Whenever the string "bark" appears in a line below, please copy the line out.
■ ■ ■ ■
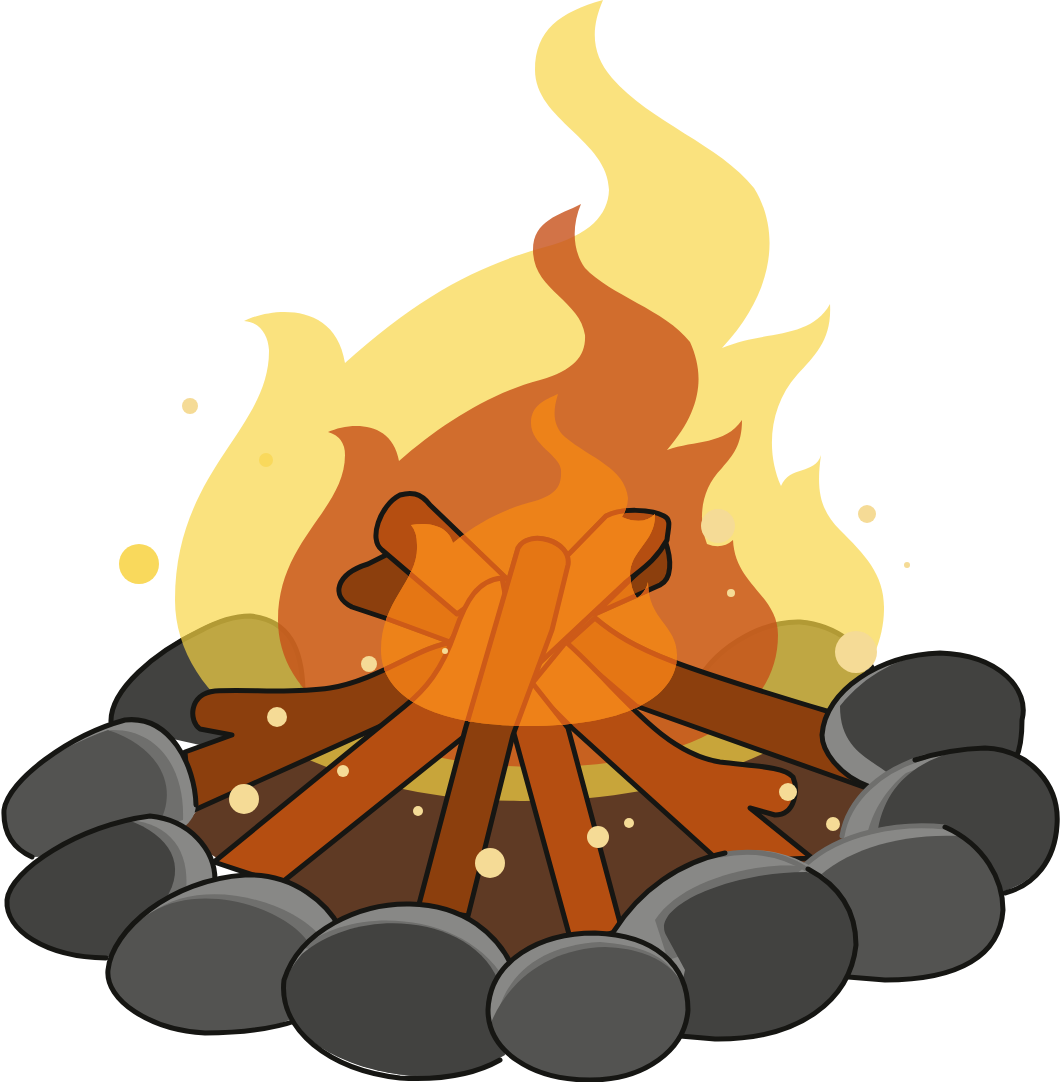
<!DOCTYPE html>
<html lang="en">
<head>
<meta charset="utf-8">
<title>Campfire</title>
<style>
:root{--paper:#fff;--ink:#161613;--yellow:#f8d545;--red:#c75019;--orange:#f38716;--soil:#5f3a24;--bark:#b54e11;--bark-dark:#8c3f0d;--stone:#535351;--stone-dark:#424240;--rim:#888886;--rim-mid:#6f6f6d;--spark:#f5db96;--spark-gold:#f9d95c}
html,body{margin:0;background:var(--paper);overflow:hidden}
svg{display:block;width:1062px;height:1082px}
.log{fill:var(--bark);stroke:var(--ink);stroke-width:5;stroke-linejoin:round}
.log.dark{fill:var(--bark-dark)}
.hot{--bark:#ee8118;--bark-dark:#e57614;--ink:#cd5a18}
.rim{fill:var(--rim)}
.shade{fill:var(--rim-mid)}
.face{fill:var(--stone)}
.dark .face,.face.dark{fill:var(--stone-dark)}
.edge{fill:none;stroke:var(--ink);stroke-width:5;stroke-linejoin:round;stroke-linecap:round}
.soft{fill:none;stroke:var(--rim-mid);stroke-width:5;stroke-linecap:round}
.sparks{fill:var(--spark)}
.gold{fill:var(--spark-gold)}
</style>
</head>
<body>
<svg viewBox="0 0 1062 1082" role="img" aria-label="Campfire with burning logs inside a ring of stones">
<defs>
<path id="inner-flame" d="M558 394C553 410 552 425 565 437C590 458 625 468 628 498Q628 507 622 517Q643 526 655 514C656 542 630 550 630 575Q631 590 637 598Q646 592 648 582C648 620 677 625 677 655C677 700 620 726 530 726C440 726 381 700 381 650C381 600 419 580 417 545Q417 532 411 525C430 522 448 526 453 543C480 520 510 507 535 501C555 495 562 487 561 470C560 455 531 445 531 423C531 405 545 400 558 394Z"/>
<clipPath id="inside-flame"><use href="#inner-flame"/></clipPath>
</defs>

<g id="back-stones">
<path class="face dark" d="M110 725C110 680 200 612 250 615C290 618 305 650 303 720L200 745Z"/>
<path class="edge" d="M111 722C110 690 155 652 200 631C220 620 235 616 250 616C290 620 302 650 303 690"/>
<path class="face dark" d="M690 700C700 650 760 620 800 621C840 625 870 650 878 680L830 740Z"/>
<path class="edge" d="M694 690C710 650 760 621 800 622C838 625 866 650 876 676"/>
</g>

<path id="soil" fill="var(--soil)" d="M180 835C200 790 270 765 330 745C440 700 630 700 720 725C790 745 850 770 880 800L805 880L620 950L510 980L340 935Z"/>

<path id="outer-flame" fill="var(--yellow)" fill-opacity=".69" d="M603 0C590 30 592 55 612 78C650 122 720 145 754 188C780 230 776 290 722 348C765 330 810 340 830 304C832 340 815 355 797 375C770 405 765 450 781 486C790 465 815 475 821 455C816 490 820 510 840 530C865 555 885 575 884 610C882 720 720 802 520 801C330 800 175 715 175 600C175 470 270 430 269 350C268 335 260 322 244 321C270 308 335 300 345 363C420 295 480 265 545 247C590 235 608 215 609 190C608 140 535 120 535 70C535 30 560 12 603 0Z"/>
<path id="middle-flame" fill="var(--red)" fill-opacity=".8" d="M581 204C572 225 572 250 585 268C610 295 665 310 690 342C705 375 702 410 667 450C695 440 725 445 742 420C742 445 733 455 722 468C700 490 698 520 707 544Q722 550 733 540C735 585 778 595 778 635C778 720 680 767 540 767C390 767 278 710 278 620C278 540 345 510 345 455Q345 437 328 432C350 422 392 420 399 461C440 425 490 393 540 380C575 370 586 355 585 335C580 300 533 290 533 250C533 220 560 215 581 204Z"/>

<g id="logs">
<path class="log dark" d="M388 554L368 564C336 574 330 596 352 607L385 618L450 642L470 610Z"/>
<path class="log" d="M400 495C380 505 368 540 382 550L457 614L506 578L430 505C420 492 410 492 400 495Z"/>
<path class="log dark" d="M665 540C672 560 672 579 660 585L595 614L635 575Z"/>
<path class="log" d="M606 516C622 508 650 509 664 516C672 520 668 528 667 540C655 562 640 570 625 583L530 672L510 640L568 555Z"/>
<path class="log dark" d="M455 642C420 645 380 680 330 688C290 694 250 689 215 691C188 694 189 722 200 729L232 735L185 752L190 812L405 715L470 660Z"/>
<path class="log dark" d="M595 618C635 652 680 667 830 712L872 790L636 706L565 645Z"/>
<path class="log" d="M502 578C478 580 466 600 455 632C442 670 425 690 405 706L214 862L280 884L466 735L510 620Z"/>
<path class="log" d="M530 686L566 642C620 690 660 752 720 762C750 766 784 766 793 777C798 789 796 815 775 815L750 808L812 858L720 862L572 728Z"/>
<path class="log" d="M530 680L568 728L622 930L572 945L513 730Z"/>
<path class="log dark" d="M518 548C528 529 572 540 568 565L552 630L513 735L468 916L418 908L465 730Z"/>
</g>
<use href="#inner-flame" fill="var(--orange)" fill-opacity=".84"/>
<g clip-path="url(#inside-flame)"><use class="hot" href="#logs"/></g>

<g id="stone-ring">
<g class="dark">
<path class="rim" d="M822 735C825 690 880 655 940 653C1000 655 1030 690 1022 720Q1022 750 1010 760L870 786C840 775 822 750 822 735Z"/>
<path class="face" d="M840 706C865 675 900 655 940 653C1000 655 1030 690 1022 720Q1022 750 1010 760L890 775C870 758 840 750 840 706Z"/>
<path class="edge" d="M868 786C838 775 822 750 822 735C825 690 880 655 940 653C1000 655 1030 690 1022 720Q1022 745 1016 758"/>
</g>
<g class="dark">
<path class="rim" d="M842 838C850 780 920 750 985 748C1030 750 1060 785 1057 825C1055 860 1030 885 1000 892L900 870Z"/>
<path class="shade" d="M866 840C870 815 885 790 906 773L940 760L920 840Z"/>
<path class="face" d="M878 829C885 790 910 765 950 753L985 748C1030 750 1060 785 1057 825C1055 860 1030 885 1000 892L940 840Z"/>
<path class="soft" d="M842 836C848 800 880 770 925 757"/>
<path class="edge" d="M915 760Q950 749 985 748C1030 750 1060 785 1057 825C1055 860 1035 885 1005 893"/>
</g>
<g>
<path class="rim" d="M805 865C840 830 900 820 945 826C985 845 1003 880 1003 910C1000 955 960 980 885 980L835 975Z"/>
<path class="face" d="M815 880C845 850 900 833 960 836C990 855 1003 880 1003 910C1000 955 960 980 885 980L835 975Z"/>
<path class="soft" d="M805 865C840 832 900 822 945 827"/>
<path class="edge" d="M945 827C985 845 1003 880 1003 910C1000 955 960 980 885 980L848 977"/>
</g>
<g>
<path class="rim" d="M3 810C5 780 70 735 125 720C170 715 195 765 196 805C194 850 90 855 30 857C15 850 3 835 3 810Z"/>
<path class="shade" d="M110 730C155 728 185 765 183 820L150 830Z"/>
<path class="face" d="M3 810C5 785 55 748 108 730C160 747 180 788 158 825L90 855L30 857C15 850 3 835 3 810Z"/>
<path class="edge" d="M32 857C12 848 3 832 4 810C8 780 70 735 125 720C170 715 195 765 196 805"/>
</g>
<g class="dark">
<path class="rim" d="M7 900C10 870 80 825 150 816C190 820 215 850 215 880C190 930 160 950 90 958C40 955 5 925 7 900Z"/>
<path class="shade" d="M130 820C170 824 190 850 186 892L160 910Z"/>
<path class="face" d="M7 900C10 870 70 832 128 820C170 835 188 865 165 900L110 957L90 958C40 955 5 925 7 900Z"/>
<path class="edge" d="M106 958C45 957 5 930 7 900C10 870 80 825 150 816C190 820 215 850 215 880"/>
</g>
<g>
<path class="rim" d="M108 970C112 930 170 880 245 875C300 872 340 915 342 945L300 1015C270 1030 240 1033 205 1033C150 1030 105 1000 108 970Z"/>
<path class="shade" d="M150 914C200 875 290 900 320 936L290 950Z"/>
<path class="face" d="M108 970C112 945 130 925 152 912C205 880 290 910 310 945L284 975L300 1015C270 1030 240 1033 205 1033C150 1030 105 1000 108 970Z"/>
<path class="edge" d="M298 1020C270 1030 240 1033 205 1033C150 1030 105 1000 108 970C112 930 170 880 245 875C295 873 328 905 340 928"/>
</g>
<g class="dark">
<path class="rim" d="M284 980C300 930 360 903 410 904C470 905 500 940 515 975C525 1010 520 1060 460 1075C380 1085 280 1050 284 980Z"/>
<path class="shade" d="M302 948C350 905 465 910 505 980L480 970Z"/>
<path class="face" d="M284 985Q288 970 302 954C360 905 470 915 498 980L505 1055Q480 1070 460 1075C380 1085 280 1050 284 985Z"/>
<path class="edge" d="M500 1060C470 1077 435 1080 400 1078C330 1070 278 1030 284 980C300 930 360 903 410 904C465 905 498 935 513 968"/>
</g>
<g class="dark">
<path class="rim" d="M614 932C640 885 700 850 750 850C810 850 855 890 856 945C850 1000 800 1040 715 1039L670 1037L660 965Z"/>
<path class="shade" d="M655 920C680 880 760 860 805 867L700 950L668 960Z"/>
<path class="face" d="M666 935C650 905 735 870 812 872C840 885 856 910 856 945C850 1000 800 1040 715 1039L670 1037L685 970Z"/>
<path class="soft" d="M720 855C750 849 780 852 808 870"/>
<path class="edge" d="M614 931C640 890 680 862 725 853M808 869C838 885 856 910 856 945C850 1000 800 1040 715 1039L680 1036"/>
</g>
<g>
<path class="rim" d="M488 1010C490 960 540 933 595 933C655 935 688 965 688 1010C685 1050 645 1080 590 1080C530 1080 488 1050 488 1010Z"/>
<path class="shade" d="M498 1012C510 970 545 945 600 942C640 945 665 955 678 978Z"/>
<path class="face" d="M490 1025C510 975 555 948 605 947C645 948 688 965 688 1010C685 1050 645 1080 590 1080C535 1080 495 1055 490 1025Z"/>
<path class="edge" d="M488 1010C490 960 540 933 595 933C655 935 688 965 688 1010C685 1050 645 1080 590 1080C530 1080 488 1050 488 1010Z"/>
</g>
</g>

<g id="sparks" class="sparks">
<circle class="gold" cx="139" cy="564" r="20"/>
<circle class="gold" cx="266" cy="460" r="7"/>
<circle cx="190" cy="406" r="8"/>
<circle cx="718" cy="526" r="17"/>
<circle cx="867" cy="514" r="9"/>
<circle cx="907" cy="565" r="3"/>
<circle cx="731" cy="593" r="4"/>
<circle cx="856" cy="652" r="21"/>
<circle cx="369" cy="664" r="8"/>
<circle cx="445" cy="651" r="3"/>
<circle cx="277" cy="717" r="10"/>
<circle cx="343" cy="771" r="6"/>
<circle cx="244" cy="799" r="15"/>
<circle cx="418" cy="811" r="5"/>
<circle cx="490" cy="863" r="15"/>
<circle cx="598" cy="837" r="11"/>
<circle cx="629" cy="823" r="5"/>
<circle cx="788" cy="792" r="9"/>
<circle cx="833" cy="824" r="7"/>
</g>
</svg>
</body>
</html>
■ ■ ■ ■
> [Answer box]:
:root{--paper:#fff;--ink:#161613;--yellow:#f8d545;--red:#c75019;--orange:#f38716;--soil:#5f3a24;--bark:#b54e11;--bark-dark:#8c3f0d;--stone:#535351;--stone-dark:#424240;--rim:#888886;--rim-mid:#6f6f6d;--spark:#f5db96;--spark-gold:#f9d95c}
.log{fill:var(--bark);stroke:var(--ink);stroke-width:5;stroke-linejoin:round}
.log.dark{fill:var(--bark-dark)}
.hot{--bark:#ee8118;--bark-dark:#e57614;--ink:#cd5a18}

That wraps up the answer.